EXERCISE DIRECTIONS – Each line in the entries below that holds the word "edge" belongs in the answer.

DATA TO PROCESS –
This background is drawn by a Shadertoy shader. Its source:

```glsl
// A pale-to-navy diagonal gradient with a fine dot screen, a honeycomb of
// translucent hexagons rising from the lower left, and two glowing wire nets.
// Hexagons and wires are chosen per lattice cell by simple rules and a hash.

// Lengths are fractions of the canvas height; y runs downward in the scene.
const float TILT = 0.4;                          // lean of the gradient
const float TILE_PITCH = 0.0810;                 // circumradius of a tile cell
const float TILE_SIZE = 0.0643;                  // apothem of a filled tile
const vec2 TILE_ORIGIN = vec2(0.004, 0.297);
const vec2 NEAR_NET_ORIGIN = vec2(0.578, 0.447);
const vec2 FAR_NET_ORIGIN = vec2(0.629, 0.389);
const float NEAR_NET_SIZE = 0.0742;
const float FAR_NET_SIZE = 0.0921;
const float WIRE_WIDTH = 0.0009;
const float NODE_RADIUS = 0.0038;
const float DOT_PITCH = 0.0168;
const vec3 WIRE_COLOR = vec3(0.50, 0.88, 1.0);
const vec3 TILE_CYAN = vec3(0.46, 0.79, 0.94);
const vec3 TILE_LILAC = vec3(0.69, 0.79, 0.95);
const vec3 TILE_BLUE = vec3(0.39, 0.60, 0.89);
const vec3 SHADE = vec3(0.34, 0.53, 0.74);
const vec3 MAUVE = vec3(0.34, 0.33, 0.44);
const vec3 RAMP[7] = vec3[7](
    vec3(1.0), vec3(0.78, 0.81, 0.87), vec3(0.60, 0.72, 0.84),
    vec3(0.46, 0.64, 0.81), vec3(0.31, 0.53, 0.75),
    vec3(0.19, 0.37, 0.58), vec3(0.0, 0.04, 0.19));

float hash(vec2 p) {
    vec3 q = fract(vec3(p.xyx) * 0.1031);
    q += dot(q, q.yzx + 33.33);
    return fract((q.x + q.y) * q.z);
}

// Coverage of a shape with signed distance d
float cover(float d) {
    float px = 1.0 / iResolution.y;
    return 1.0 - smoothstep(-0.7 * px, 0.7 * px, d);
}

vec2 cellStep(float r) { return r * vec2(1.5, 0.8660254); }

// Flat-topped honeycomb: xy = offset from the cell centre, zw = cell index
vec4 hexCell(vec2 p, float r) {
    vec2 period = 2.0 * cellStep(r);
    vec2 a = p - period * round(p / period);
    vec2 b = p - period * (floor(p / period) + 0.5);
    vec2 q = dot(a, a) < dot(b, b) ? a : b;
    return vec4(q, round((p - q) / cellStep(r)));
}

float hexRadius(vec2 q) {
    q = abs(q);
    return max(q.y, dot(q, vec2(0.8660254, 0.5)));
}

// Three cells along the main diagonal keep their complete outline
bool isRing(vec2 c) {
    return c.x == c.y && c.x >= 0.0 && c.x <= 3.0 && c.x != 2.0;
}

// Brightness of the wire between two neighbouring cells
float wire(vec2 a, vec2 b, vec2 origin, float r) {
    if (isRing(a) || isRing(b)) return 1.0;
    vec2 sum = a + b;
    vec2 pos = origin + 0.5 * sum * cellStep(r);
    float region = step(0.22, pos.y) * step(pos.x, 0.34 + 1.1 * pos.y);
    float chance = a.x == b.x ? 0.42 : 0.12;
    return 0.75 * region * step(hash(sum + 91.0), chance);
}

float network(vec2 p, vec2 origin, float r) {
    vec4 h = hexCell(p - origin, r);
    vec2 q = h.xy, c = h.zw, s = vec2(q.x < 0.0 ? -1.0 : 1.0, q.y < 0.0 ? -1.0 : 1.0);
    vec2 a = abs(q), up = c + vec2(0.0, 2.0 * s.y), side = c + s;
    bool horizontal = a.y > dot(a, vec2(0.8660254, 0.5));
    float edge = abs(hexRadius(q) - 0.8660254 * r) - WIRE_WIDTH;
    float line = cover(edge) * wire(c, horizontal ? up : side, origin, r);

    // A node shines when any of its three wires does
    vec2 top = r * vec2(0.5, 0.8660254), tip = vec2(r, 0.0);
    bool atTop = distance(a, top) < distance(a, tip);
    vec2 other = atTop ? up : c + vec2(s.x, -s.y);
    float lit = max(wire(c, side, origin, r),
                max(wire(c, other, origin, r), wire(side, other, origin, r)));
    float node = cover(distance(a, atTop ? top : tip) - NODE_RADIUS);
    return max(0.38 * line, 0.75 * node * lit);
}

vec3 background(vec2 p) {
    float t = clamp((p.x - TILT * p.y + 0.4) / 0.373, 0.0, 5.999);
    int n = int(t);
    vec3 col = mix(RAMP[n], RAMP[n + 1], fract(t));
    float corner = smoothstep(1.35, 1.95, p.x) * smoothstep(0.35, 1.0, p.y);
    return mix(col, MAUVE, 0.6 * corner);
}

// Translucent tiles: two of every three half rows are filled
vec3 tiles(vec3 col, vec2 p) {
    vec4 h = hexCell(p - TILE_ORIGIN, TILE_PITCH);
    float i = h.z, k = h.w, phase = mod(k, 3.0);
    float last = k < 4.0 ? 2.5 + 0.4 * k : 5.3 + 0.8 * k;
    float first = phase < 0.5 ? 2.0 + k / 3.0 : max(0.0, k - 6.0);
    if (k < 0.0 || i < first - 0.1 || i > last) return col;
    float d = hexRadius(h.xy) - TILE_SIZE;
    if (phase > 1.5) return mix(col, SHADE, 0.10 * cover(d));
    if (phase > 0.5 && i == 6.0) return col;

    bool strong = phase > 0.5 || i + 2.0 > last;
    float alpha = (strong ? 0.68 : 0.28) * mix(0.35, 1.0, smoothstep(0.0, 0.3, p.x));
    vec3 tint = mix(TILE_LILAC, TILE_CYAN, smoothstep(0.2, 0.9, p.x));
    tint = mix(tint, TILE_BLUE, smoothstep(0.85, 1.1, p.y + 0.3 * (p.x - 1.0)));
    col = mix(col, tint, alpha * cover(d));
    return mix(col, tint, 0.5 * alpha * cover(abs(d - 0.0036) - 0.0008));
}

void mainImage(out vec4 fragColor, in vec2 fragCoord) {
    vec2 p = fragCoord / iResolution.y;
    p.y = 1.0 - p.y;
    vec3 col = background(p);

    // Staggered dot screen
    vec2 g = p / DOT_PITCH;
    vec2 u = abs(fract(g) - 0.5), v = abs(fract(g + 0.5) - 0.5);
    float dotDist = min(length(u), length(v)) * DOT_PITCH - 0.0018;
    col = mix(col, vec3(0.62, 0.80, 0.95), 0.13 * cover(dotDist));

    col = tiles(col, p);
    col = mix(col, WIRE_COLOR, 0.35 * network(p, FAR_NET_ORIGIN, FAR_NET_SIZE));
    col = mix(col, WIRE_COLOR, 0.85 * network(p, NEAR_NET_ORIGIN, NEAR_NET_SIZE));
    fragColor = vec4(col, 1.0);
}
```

EXERCISE ANSWER –
    float edge = abs(hexRadius(q) - 0.8660254 * r) - WIRE_WIDTH;
    float line = cover(edge) * wire(c, horizontal ? up : side, origin, r);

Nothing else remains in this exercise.